**What you need to do:** Each entry has to be given again in its exact wording, and no picture may appear in the result.

**Records shown:**
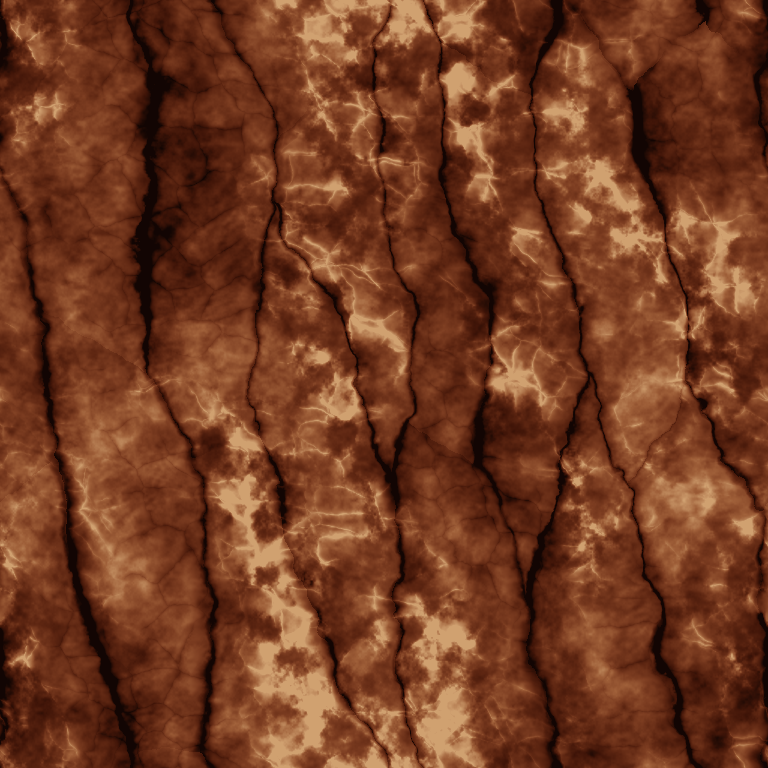
Reproduce this texture procedurally as a WebGL 1 fragment shader.

```glsl
precision highp float;
// Red-brown rock face: leaning slabs split by dark cracks, laced with pale mineral veins.
uniform vec2 u_resolution;

const vec2 SLABS = vec2(7.0, 2.0);  // slabs across and up the tile
const float SLAB_LEAN = 1.0;        // columns drifted over the tile height

float hash(vec2 cell, float seed) {
  return fract(sin(dot(cell, vec2(127.1, 311.7)) + seed * 17.3) * 43758.5453);
}

// Wraps a cell of a leaning lattice back into the tile.
vec2 wrapCell(vec2 cell, vec2 period, float lean) {
  cell.x -= lean * floor((cell.y + 0.5) / period.y);
  return cell - period * floor((cell + 0.5) / period);
}

vec2 toLattice(vec2 uv, vec2 period, float lean) {
  return vec2(uv.x * period.x + uv.y * lean, uv.y * period.y);
}

float noise(vec2 uv, vec2 period, float lean, float seed) {
  vec2 p = toLattice(uv, period, lean);
  vec2 c = floor(p);
  vec2 f = p - c;
  f = f * f * (3.0 - 2.0 * f);
  float a = hash(wrapCell(c, period, lean), seed);
  float b = hash(wrapCell(c + vec2(1.0, 0.0), period, lean), seed);
  float d = hash(wrapCell(c + vec2(0.0, 1.0), period, lean), seed);
  float e = hash(wrapCell(c + vec2(1.0, 1.0), period, lean), seed);
  return mix(mix(a, b, f.x), mix(d, e, f.x), f.y);
}

float fbm(vec2 uv, vec2 period, float lean, float seed) {
  float sum = 0.0;
  float amp = 0.45;
  for (int i = 0; i < 5; i++) {
    sum += amp * noise(uv, period, lean, seed + float(i));
    amp *= 0.58;
    period *= 2.0;
    lean *= 2.0;
  }
  return sum;
}

vec2 site(vec2 cell, vec2 period, float lean) {
  vec2 id = wrapCell(cell, period, lean);
  return cell + 0.5 + 0.8 * (vec2(hash(id, 1.0), hash(id, 2.0)) - 0.5);
}

// Finds the nearest site and the gap to the second nearest one.
void nearestSite(vec2 p, vec2 period, float lean, out vec2 nearCell, out vec2 toNear, out float gap) {
  float first = 9.0;
  float second = 9.0;
  for (int j = -1; j <= 1; j++) {
    for (int i = -1; i <= 1; i++) {
      vec2 cell = floor(p) + vec2(float(i), float(j));
      vec2 toSite = site(cell, period, lean) - p;
      float dist = length(toSite);
      second = min(second, max(first, dist));
      if (dist < first) {
        first = dist;
        nearCell = cell;
        toNear = toSite;
      }
    }
  }
  gap = second - first;
}

// Angular fracture net: x is the line, y a random tint per facet.
vec2 fractures(vec2 uv, vec2 period, float lean, float width) {
  vec2 cell, toNear;
  float gap;
  nearestSite(toLattice(uv, period, lean), period, lean, cell, toNear, gap);
  float tint = hash(wrapCell(cell, period, lean), 5.0) - 0.5;
  return vec2(exp(-gap / width), tint * smoothstep(0.0, 0.12, gap));
}

// Crack line, soft shadow beside it, and a random tint per slab.
vec3 slabs(vec2 uv, float width, float reach) {
  vec2 p = toLattice(uv, SLABS, SLAB_LEAN);
  vec2 nearCell, toNear;
  float gap;
  nearestSite(p, SLABS, SLAB_LEAN, nearCell, toNear, gap);
  vec2 nearId = wrapCell(nearCell, SLABS, SLAB_LEAN);
  float line = 0.0;
  float shadow = 0.0;
  for (int j = -2; j <= 2; j++) {
    for (int i = -2; i <= 2; i++) {
      if (i == 0 && j == 0) continue;
      vec2 cell = nearCell + vec2(float(i), float(j));
      vec2 toSite = site(cell, SLABS, SLAB_LEAN) - p;
      vec2 n = normalize(toSite - toNear);
      float slope = length(vec2(SLABS.x * n.x, SLAB_LEAN * n.x + SLABS.y * n.y));
      float dist = dot(0.5 * (toNear + toSite), n) / slope;
      float pairHash = hash(nearId + wrapCell(cell, SLABS, SLAB_LEAN), 3.0);
      float strength = smoothstep(0.2, 0.6, abs(n.x)) * mix(0.5, 1.0, pairHash);
      line = max(line, strength * exp(-dist * dist / (width * width)));
      shadow = max(shadow, strength * exp(-dist / reach) * (n.x > 0.0 ? 0.5 : 1.0));
    }
  }
  return vec3(line, shadow, hash(nearId, 4.0) - 0.5);
}

// Tone from 0 (crack black) to 5 (pale mineral).
vec3 rockColor(float tone) {
  vec3 c = mix(vec3(0.07, 0.02, 0.01), vec3(0.25, 0.08, 0.03), clamp(tone, 0.0, 1.0));
  c = mix(c, vec3(0.37, 0.15, 0.07), clamp(tone - 1.0, 0.0, 1.0));
  c = mix(c, vec3(0.49, 0.24, 0.13), clamp(tone - 2.0, 0.0, 1.0));
  c = mix(c, vec3(0.62, 0.37, 0.22), clamp(tone - 3.0, 0.0, 1.0));
  return mix(c, vec3(0.77, 0.57, 0.39), clamp(tone - 4.0, 0.0, 1.3));
}

void main() {
  vec2 uv = gl_FragCoord.xy / u_resolution;
  vec2 bend = vec2(fbm(uv, vec2(4.0, 5.0), 0.0, 11.0), fbm(uv, vec2(4.0, 3.0), 0.0, 21.0)) - 0.5;
  vec2 rock = uv + 0.1 * bend;
  float grain = fbm(uv, vec2(32.0, 28.0), 0.0, 41.0) - 0.5;
  vec2 jagged = rock + 0.02 * vec2(grain, fbm(uv, vec2(20.0), 0.0, 46.0) - 0.5);

  // Broad weathering, relief lit from the upper left, and fine grain
  float broad = fbm(rock, vec2(6.0, 3.0), 2.0, 31.0) - 0.5;
  vec2 lit = rock + vec2(-0.003, 0.004);
  float relief = fbm(rock, vec2(8.0, 10.0), 2.0, 51.0) - fbm(lit, vec2(8.0, 10.0), 2.0, 51.0);
  float tone = 2.95 + 4.4 * broad + 3.4 * grain + 8.0 * relief;

  // Pale veins and streaks, broken up by the grain
  float patches = fbm(rock, vec2(7.0, 3.0), 2.0, 61.0);
  vec2 level = fractures(jagged, vec2(5.0, 13.0), 1.0, 0.07);
  vec2 slanted = fractures(jagged, vec2(11.0, 6.0), 4.0, 0.06);
  vec2 web = fractures(jagged + 0.37, vec2(17.0, 21.0), 4.0, 0.09);
  float broken = smoothstep(-0.15, 0.12, grain);
  float vein = max(max(level.x, slanted.x), 0.7 * web.x);
  tone += 2.2 * broken * vein * smoothstep(0.42, 0.6, patches);
  tone += 1.6 * broken * smoothstep(0.56, 0.74, patches);
  tone -= 0.8 * web.x * smoothstep(0.5, 0.36, patches);
  tone += 0.5 * (level.y + slanted.y);

  // Ragged cracks between the slabs, thinning out to hairlines
  float opening = smoothstep(0.2, 0.75, noise(uv, vec2(7.0, 6.0), 0.0, 101.0));
  float width = mix(0.0025, 0.0075, opening) * clamp(1.0 + 3.0 * grain, 0.4, 1.8);
  vec3 slab = slabs(jagged, width, mix(0.014, 0.036, opening));
  tone += 0.7 * slab.z - 2.3 * slab.y - 3.4 * slab.x * mix(0.6, 1.0, opening);
  gl_FragColor = vec4(rockColor(tone), 1.0);
}
```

**Result for this task:**
Reproduce this texture procedurally as a WebGL 1 fragment shader.

```glsl
precision highp float;
// Red-brown rock face: leaning slabs split by dark cracks, laced with pale mineral veins.
uniform vec2 u_resolution;

const vec2 SLABS = vec2(7.0, 2.0);  // slabs across and up the tile
const float SLAB_LEAN = 1.0;        // columns drifted over the tile height

float hash(vec2 cell, float seed) {
  return fract(sin(dot(cell, vec2(127.1, 311.7)) + seed * 17.3) * 43758.5453);
}

// Wraps a cell of a leaning lattice back into the tile.
vec2 wrapCell(vec2 cell, vec2 period, float lean) {
  cell.x -= lean * floor((cell.y + 0.5) / period.y);
  return cell - period * floor((cell + 0.5) / period);
}

vec2 toLattice(vec2 uv, vec2 period, float lean) {
  return vec2(uv.x * period.x + uv.y * lean, uv.y * period.y);
}

float noise(vec2 uv, vec2 period, float lean, float seed) {
  vec2 p = toLattice(uv, period, lean);
  vec2 c = floor(p);
  vec2 f = p - c;
  f = f * f * (3.0 - 2.0 * f);
  float a = hash(wrapCell(c, period, lean), seed);
  float b = hash(wrapCell(c + vec2(1.0, 0.0), period, lean), seed);
  float d = hash(wrapCell(c + vec2(0.0, 1.0), period, lean), seed);
  float e = hash(wrapCell(c + vec2(1.0, 1.0), period, lean), seed);
  return mix(mix(a, b, f.x), mix(d, e, f.x), f.y);
}

float fbm(vec2 uv, vec2 period, float lean, float seed) {
  float sum = 0.0;
  float amp = 0.45;
  for (int i = 0; i < 5; i++) {
    sum += amp * noise(uv, period, lean, seed + float(i));
    amp *= 0.58;
    period *= 2.0;
    lean *= 2.0;
  }
  return sum;
}

vec2 site(vec2 cell, vec2 period, float lean) {
  vec2 id = wrapCell(cell, period, lean);
  return cell + 0.5 + 0.8 * (vec2(hash(id, 1.0), hash(id, 2.0)) - 0.5);
}

// Finds the nearest site and the gap to the second nearest one.
void nearestSite(vec2 p, vec2 period, float lean, out vec2 nearCell, out vec2 toNear, out float gap) {
  float first = 9.0;
  float second = 9.0;
  for (int j = -1; j <= 1; j++) {
    for (int i = -1; i <= 1; i++) {
      vec2 cell = floor(p) + vec2(float(i), float(j));
      vec2 toSite = site(cell, period, lean) - p;
      float dist = length(toSite);
      second = min(second, max(first, dist));
      if (dist < first) {
        first = dist;
        nearCell = cell;
        toNear = toSite;
      }
    }
  }
  gap = second - first;
}

// Angular fracture net: x is the line, y a random tint per facet.
vec2 fractures(vec2 uv, vec2 period, float lean, float width) {
  vec2 cell, toNear;
  float gap;
  nearestSite(toLattice(uv, period, lean), period, lean, cell, toNear, gap);
  float tint = hash(wrapCell(cell, period, lean), 5.0) - 0.5;
  return vec2(exp(-gap / width), tint * smoothstep(0.0, 0.12, gap));
}

// Crack line, soft shadow beside it, and a random tint per slab.
vec3 slabs(vec2 uv, float width, float reach) {
  vec2 p = toLattice(uv, SLABS, SLAB_LEAN);
  vec2 nearCell, toNear;
  float gap;
  nearestSite(p, SLABS, SLAB_LEAN, nearCell, toNear, gap);
  vec2 nearId = wrapCell(nearCell, SLABS, SLAB_LEAN);
  float line = 0.0;
  float shadow = 0.0;
  for (int j = -2; j <= 2; j++) {
    for (int i = -2; i <= 2; i++) {
      if (i == 0 && j == 0) continue;
      vec2 cell = nearCell + vec2(float(i), float(j));
      vec2 toSite = site(cell, SLABS, SLAB_LEAN) - p;
      vec2 n = normalize(toSite - toNear);
      float slope = length(vec2(SLABS.x * n.x, SLAB_LEAN * n.x + SLABS.y * n.y));
      float dist = dot(0.5 * (toNear + toSite), n) / slope;
      float pairHash = hash(nearId + wrapCell(cell, SLABS, SLAB_LEAN), 3.0);
      float strength = smoothstep(0.2, 0.6, abs(n.x)) * mix(0.5, 1.0, pairHash);
      line = max(line, strength * exp(-dist * dist / (width * width)));
      shadow = max(shadow, strength * exp(-dist / reach) * (n.x > 0.0 ? 0.5 : 1.0));
    }
  }
  return vec3(line, shadow, hash(nearId, 4.0) - 0.5);
}

// Tone from 0 (crack black) to 5 (pale mineral).
vec3 rockColor(float tone) {
  vec3 c = mix(vec3(0.07, 0.02, 0.01), vec3(0.25, 0.08, 0.03), clamp(tone, 0.0, 1.0));
  c = mix(c, vec3(0.37, 0.15, 0.07), clamp(tone - 1.0, 0.0, 1.0));
  c = mix(c, vec3(0.49, 0.24, 0.13), clamp(tone - 2.0, 0.0, 1.0));
  c = mix(c, vec3(0.62, 0.37, 0.22), clamp(tone - 3.0, 0.0, 1.0));
  return mix(c, vec3(0.77, 0.57, 0.39), clamp(tone - 4.0, 0.0, 1.3));
}

void main() {
  vec2 uv = gl_FragCoord.xy / u_resolution;
  vec2 bend = vec2(fbm(uv, vec2(4.0, 5.0), 0.0, 11.0), fbm(uv, vec2(4.0, 3.0), 0.0, 21.0)) - 0.5;
  vec2 rock = uv + 0.1 * bend;
  float grain = fbm(uv, vec2(32.0, 28.0), 0.0, 41.0) - 0.5;
  vec2 jagged = rock + 0.02 * vec2(grain, fbm(uv, vec2(20.0), 0.0, 46.0) - 0.5);

  // Broad weathering, relief lit from the upper left, and fine grain
  float broad = fbm(rock, vec2(6.0, 3.0), 2.0, 31.0) - 0.5;
  vec2 lit = rock + vec2(-0.003, 0.004);
  float relief = fbm(rock, vec2(8.0, 10.0), 2.0, 51.0) - fbm(lit, vec2(8.0, 10.0), 2.0, 51.0);
  float tone = 2.95 + 4.4 * broad + 3.4 * grain + 8.0 * relief;

  // Pale veins and streaks, broken up by the grain
  float patches = fbm(rock, vec2(7.0, 3.0), 2.0, 61.0);
  vec2 level = fractures(jagged, vec2(5.0, 13.0), 1.0, 0.07);
  vec2 slanted = fractures(jagged, vec2(11.0, 6.0), 4.0, 0.06);
  vec2 web = fractures(jagged + 0.37, vec2(17.0, 21.0), 4.0, 0.09);
  float broken = smoothstep(-0.15, 0.12, grain);
  float vein = max(max(level.x, slanted.x), 0.7 * web.x);
  tone += 2.2 * broken * vein * smoothstep(0.42, 0.6, patches);
  tone += 1.6 * broken * smoothstep(0.56, 0.74, patches);
  tone -= 0.8 * web.x * smoothstep(0.5, 0.36, patches);
  tone += 0.5 * (level.y + slanted.y);

  // Ragged cracks between the slabs, thinning out to hairlines
  float opening = smoothstep(0.2, 0.75, noise(uv, vec2(7.0, 6.0), 0.0, 101.0));
  float width = mix(0.0025, 0.0075, opening) * clamp(1.0 + 3.0 * grain, 0.4, 1.8);
  vec3 slab = slabs(jagged, width, mix(0.014, 0.036, opening));
  tone += 0.7 * slab.z - 2.3 * slab.y - 3.4 * slab.x * mix(0.6, 1.0, opening);
  gl_FragColor = vec4(rockColor(tone), 1.0);
}
```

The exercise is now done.